(DATA IN THIS EXERCISE)
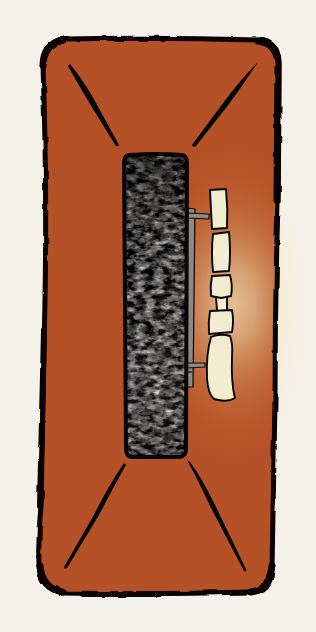
<!DOCTYPE html>
<html lang="en">
<head>
<meta charset="utf-8">
<title>Wall lamp on a terracotta panel</title>
<style>
:root {
  --paper: #f4f1ea;
  --ink: #070605;
  --terracotta: #b55126;
  --granite: #3b3a39;
  --granite-light: #8b8a88;
  --granite-mid: #656462;
  --granite-dark: #1d1c1c;
  --metal: #8f8883;
  --ivory: #f2ecd0;
}
html, body { margin: 0; background: var(--paper); overflow: hidden; }
svg { display: block; width: 316px; height: 632px; }
.paper { fill: var(--paper); }
.panel { fill: var(--terracotta); }
.outline { fill: none; stroke: var(--ink); stroke-linejoin: round; stroke-linecap: round; }
.crease { fill: var(--ink); }
.granite { fill: var(--granite); }
.light { fill: var(--granite-light); }
.mid { fill: var(--granite-mid); }
.dark { fill: var(--granite-dark); }
.metal { fill: var(--metal); stroke: var(--ink); stroke-width: 1.2; stroke-linejoin: round; }
.blocks { fill: var(--ivory); stroke: var(--ink); stroke-width: 1.9; stroke-linejoin: round; }
</style>
</head>
<body>
<svg viewBox="0 0 316 632" role="img" aria-label="Terracotta panel with a granite slab and a glowing lamp of ivory blocks">
  <defs>
    <radialGradient id="glow" gradientUnits="userSpaceOnUse" cx="0" cy="0" r="1" gradientTransform="translate(234 304) scale(108 172)">
      <stop offset="0" stop-color="#e6c39a" stop-opacity=".95"/>
      <stop offset=".2" stop-color="#dfb587" stop-opacity=".82"/>
      <stop offset=".45" stop-color="#d4935f" stop-opacity=".5"/>
      <stop offset=".75" stop-color="#c46c3b" stop-opacity=".18"/>
      <stop offset="1" stop-color="#b55126" stop-opacity="0"/>
    </radialGradient>
    <radialGradient id="halo" gradientUnits="userSpaceOnUse" cx="0" cy="0" r="1" gradientTransform="translate(225 310) scale(96 186)">
      <stop offset="0" stop-color="#f4edcd"/>
      <stop offset=".6" stop-color="#f4edd2" stop-opacity=".75"/>
      <stop offset="1" stop-color="#f4f1e4" stop-opacity="0"/>
    </radialGradient>
    <linearGradient id="slab-shade" x1="0" y1="0" x2="0" y2="1">
      <stop offset="0" stop-color="#000" stop-opacity=".4"/>
      <stop offset=".3" stop-color="#000" stop-opacity="0"/>
      <stop offset=".75" stop-color="#fff" stop-opacity=".07"/>
      <stop offset="1" stop-color="#000" stop-opacity=".12"/>
    </linearGradient>
    <filter id="speckle" x="0" y="0" width="1" height="1" color-interpolation-filters="sRGB">
      <feTurbulence type="fractalNoise" baseFrequency=".11 .2" numOctaves="4" seed="8"/>
      <feColorMatrix values="1.5 0 0 0 -.5  1.5 0 0 0 -.505  1.5 0 0 0 -.51  0 0 0 0 1"/>
      <feComposite in2="SourceGraphic" operator="in"/>
    </filter>
    <filter id="brush" x="-5%" y="-5%" width="110%" height="110%">
      <feTurbulence type="fractalNoise" baseFrequency=".06" numOctaves="2" seed="3"/>
      <feDisplacementMap in="SourceGraphic" scale="3" xChannelSelector="R" yChannelSelector="G"/>
    </filter>
    <path id="panel-shape" d="M61 39 Q160 37 259 40 Q278 42 279 61 Q279 130 278 203 Q275 300 275 400 L272 569 Q271 592 251 592 Q155 595 62 593 Q40 588 39 566 Q38 535 41 505 L45 300 Q47 180 43 66 Q43 45 61 39Z"/>
    <path id="slab-shape" d="M129 155 Q156 153 182 155 Q187 156 187 163 L186 449 Q186 457 179 457 L133 457 Q126 457 126 449 L124 163 Q124 156 129 155Z"/>
    <clipPath id="panel-clip"><use href="#panel-shape"/></clipPath>
    <clipPath id="slab-clip"><use href="#slab-shape"/></clipPath>
    <g id="flakes">
      <path class="light" d="M133 8l7-2 4 4-8 2zM150 14l9 1 3 5-7 1zM168 5l6 3-3 4-6-2zM139 27l10-1 2 5-9 2zM160 31l8-3 5 4-8 5zM176 22l6 2-4 4zM130 44l6 3-2 4-6-3zM148 46l12 3-3 6-10-3zM168 52l9-2 3 5-9 2zM137 63l8 2-2 5-9-2zM155 68l7-2 3 5-9 2z"/>
      <path class="mid" d="M143 3l9 2-2 4-8-1zM128 18l10 3-4 5-7-2zM168 17l6 1-3 5-6-1zM150 37l8 1-5 5-7-2zM136 36l7 3-4 4zM172 39l9 3-4 4-7-2zM129 58l8 1-3 4-6-1zM160 58l10 3-5 5-7-3zM174 65l7 2-5 5z"/>
      <path class="dark" d="M157 5l7 2-4 5-6-3zM141 17l7 2-3 5-7-2zM176 12l7 3-5 4zM128 32l8 2-5 4zM152 24l7 2-4 5-6-2zM140 50l7 3-4 6-6-3zM162 44l8 2-5 5-6-2zM148 61l6 2-4 6-6-3zM167 72l7-3 2 5z"/>
    </g>
  </defs>

  <rect class="paper" width="316" height="632"/>
  <rect id="outer-halo" width="316" height="632" fill="url(#halo)"/>

  <g id="panel">
    <use class="panel" href="#panel-shape"/>
    <g clip-path="url(#panel-clip)">
      <rect width="316" height="632" fill="url(#glow)"/>
    </g>
    <g filter="url(#brush)">
      <use class="outline" href="#panel-shape" stroke-width="5"/>
      <path class="outline" stroke-width="7" d="M43 66 Q43 45 62 40M258 41 Q277 43 278 64L277 200M272 566 Q270 590 251 592M62 592 Q42 588 40 566"/>
      <path class="outline" stroke-width="6" d="M44 330L40 505M83 594H155"/>
    </g>
  </g>

  <g id="creases" class="crease">
    <path d="M70 64 Q84 81 96 103 L119 145 Q118 147 116 146 L93 109 Q78 84 68 66Z"/>
    <path d="M258 62 Q243 77 226 99 L192 145 Q193 148 196 146 L229 104 Q244 84 258 62Z"/>
    <path d="M124 463 Q107 488 95 513 L64 567 Q64 570 67 568 L99 515 Q114 486 126 465Z"/>
    <path d="M187 460 Q199 482 211 508 L244 571 Q247 572 246 569 L216 507 Q202 478 190 462Z"/>
  </g>

  <g id="lamp-bracket" class="metal">
    <path d="M187 208L195 209L193 387L187 387Z"/>
    <path d="M187 213L209 214V219L187 218Z"/>
    <path d="M187 363L205 363V367L187 368Z"/>
    <path d="M187 372H192" fill="none"/>
  </g>

  <g id="granite-slab">
    <use class="granite" href="#slab-shape"/>
    <g clip-path="url(#slab-clip)">
      <use href="#slab-shape" filter="url(#speckle)"/>
      <g opacity=".5">
        <use href="#flakes" y="156"/>
        <use href="#flakes" transform="translate(311 232) scale(-1 1)"/>
        <use href="#flakes" y="308"/>
        <use href="#flakes" transform="translate(311 459) scale(-1 -1)"/>
      </g>
      <rect x="124" y="154" width="64" height="304" fill="url(#slab-shade)"/>
    </g>
    <use class="outline" href="#slab-shape" stroke-width="4"/>
  </g>

  <g id="lamp-blocks" class="blocks">
    <path d="M210 190L226 189Q228 209 227 228L212 229Z"/>
    <path d="M213 234L229 232Q231 252 229 271L213 272Q211 252 213 234Z"/>
    <path d="M216 297H227V311H217Z"/>
    <path d="M212 276L230 275Q233 286 231 296L221 298L211 296Q210 286 212 276Z"/>
    <path d="M210 311L232 310Q234 321 232 332L209 334Q208 322 210 311Z"/>
    <path d="M211 337Q220 333 230 336Q233 343 232 357Q231 383 235 398Q227 403 214 399Q208 394 207 378Q206 354 211 337Z"/>
  </g>
</svg>
</body>
</html>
(End DATA IN THIS EXERCISE)
EXERCISE DIRECTIONS: Set the records down again word for word; the pictures stay out.

EXERCISE OUTPUT:
<!DOCTYPE html>
<html lang="en">
<head>
<meta charset="utf-8">
<title>Wall lamp on a terracotta panel</title>
<style>
:root {
  --paper: #f4f1ea;
  --ink: #070605;
  --terracotta: #b55126;
  --granite: #3b3a39;
  --granite-light: #8b8a88;
  --granite-mid: #656462;
  --granite-dark: #1d1c1c;
  --metal: #8f8883;
  --ivory: #f2ecd0;
}
html, body { margin: 0; background: var(--paper); overflow: hidden; }
svg { display: block; width: 316px; height: 632px; }
.paper { fill: var(--paper); }
.panel { fill: var(--terracotta); }
.outline { fill: none; stroke: var(--ink); stroke-linejoin: round; stroke-linecap: round; }
.crease { fill: var(--ink); }
.granite { fill: var(--granite); }
.light { fill: var(--granite-light); }
.mid { fill: var(--granite-mid); }
.dark { fill: var(--granite-dark); }
.metal { fill: var(--metal); stroke: var(--ink); stroke-width: 1.2; stroke-linejoin: round; }
.blocks { fill: var(--ivory); stroke: var(--ink); stroke-width: 1.9; stroke-linejoin: round; }
</style>
</head>
<body>
<svg viewBox="0 0 316 632" role="img" aria-label="Terracotta panel with a granite slab and a glowing lamp of ivory blocks">
  <defs>
    <radialGradient id="glow" gradientUnits="userSpaceOnUse" cx="0" cy="0" r="1" gradientTransform="translate(234 304) scale(108 172)">
      <stop offset="0" stop-color="#e6c39a" stop-opacity=".95"/>
      <stop offset=".2" stop-color="#dfb587" stop-opacity=".82"/>
      <stop offset=".45" stop-color="#d4935f" stop-opacity=".5"/>
      <stop offset=".75" stop-color="#c46c3b" stop-opacity=".18"/>
      <stop offset="1" stop-color="#b55126" stop-opacity="0"/>
    </radialGradient>
    <radialGradient id="halo" gradientUnits="userSpaceOnUse" cx="0" cy="0" r="1" gradientTransform="translate(225 310) scale(96 186)">
      <stop offset="0" stop-color="#f4edcd"/>
      <stop offset=".6" stop-color="#f4edd2" stop-opacity=".75"/>
      <stop offset="1" stop-color="#f4f1e4" stop-opacity="0"/>
    </radialGradient>
    <linearGradient id="slab-shade" x1="0" y1="0" x2="0" y2="1">
      <stop offset="0" stop-color="#000" stop-opacity=".4"/>
      <stop offset=".3" stop-color="#000" stop-opacity="0"/>
      <stop offset=".75" stop-color="#fff" stop-opacity=".07"/>
      <stop offset="1" stop-color="#000" stop-opacity=".12"/>
    </linearGradient>
    <filter id="speckle" x="0" y="0" width="1" height="1" color-interpolation-filters="sRGB">
      <feTurbulence type="fractalNoise" baseFrequency=".11 .2" numOctaves="4" seed="8"/>
      <feColorMatrix values="1.5 0 0 0 -.5  1.5 0 0 0 -.505  1.5 0 0 0 -.51  0 0 0 0 1"/>
      <feComposite in2="SourceGraphic" operator="in"/>
    </filter>
    <filter id="brush" x="-5%" y="-5%" width="110%" height="110%">
      <feTurbulence type="fractalNoise" baseFrequency=".06" numOctaves="2" seed="3"/>
      <feDisplacementMap in="SourceGraphic" scale="3" xChannelSelector="R" yChannelSelector="G"/>
    </filter>
    <path id="panel-shape" d="M61 39 Q160 37 259 40 Q278 42 279 61 Q279 130 278 203 Q275 300 275 400 L272 569 Q271 592 251 592 Q155 595 62 593 Q40 588 39 566 Q38 535 41 505 L45 300 Q47 180 43 66 Q43 45 61 39Z"/>
    <path id="slab-shape" d="M129 155 Q156 153 182 155 Q187 156 187 163 L186 449 Q186 457 179 457 L133 457 Q126 457 126 449 L124 163 Q124 156 129 155Z"/>
    <clipPath id="panel-clip"><use href="#panel-shape"/></clipPath>
    <clipPath id="slab-clip"><use href="#slab-shape"/></clipPath>
    <g id="flakes">
      <path class="light" d="M133 8l7-2 4 4-8 2zM150 14l9 1 3 5-7 1zM168 5l6 3-3 4-6-2zM139 27l10-1 2 5-9 2zM160 31l8-3 5 4-8 5zM176 22l6 2-4 4zM130 44l6 3-2 4-6-3zM148 46l12 3-3 6-10-3zM168 52l9-2 3 5-9 2zM137 63l8 2-2 5-9-2zM155 68l7-2 3 5-9 2z"/>
      <path class="mid" d="M143 3l9 2-2 4-8-1zM128 18l10 3-4 5-7-2zM168 17l6 1-3 5-6-1zM150 37l8 1-5 5-7-2zM136 36l7 3-4 4zM172 39l9 3-4 4-7-2zM129 58l8 1-3 4-6-1zM160 58l10 3-5 5-7-3zM174 65l7 2-5 5z"/>
      <path class="dark" d="M157 5l7 2-4 5-6-3zM141 17l7 2-3 5-7-2zM176 12l7 3-5 4zM128 32l8 2-5 4zM152 24l7 2-4 5-6-2zM140 50l7 3-4 6-6-3zM162 44l8 2-5 5-6-2zM148 61l6 2-4 6-6-3zM167 72l7-3 2 5z"/>
    </g>
  </defs>

  <rect class="paper" width="316" height="632"/>
  <rect id="outer-halo" width="316" height="632" fill="url(#halo)"/>

  <g id="panel">
    <use class="panel" href="#panel-shape"/>
    <g clip-path="url(#panel-clip)">
      <rect width="316" height="632" fill="url(#glow)"/>
    </g>
    <g filter="url(#brush)">
      <use class="outline" href="#panel-shape" stroke-width="5"/>
      <path class="outline" stroke-width="7" d="M43 66 Q43 45 62 40M258 41 Q277 43 278 64L277 200M272 566 Q270 590 251 592M62 592 Q42 588 40 566"/>
      <path class="outline" stroke-width="6" d="M44 330L40 505M83 594H155"/>
    </g>
  </g>

  <g id="creases" class="crease">
    <path d="M70 64 Q84 81 96 103 L119 145 Q118 147 116 146 L93 109 Q78 84 68 66Z"/>
    <path d="M258 62 Q243 77 226 99 L192 145 Q193 148 196 146 L229 104 Q244 84 258 62Z"/>
    <path d="M124 463 Q107 488 95 513 L64 567 Q64 570 67 568 L99 515 Q114 486 126 465Z"/>
    <path d="M187 460 Q199 482 211 508 L244 571 Q247 572 246 569 L216 507 Q202 478 190 462Z"/>
  </g>

  <g id="lamp-bracket" class="metal">
    <path d="M187 208L195 209L193 387L187 387Z"/>
    <path d="M187 213L209 214V219L187 218Z"/>
    <path d="M187 363L205 363V367L187 368Z"/>
    <path d="M187 372H192" fill="none"/>
  </g>

  <g id="granite-slab">
    <use class="granite" href="#slab-shape"/>
    <g clip-path="url(#slab-clip)">
      <use href="#slab-shape" filter="url(#speckle)"/>
      <g opacity=".5">
        <use href="#flakes" y="156"/>
        <use href="#flakes" transform="translate(311 232) scale(-1 1)"/>
        <use href="#flakes" y="308"/>
        <use href="#flakes" transform="translate(311 459) scale(-1 -1)"/>
      </g>
      <rect x="124" y="154" width="64" height="304" fill="url(#slab-shade)"/>
    </g>
    <use class="outline" href="#slab-shape" stroke-width="4"/>
  </g>

  <g id="lamp-blocks" class="blocks">
    <path d="M210 190L226 189Q228 209 227 228L212 229Z"/>
    <path d="M213 234L229 232Q231 252 229 271L213 272Q211 252 213 234Z"/>
    <path d="M216 297H227V311H217Z"/>
    <path d="M212 276L230 275Q233 286 231 296L221 298L211 296Q210 286 212 276Z"/>
    <path d="M210 311L232 310Q234 321 232 332L209 334Q208 322 210 311Z"/>
    <path d="M211 337Q220 333 230 336Q233 343 232 357Q231 383 235 398Q227 403 214 399Q208 394 207 378Q206 354 211 337Z"/>
  </g>
</svg>
</body>
</html>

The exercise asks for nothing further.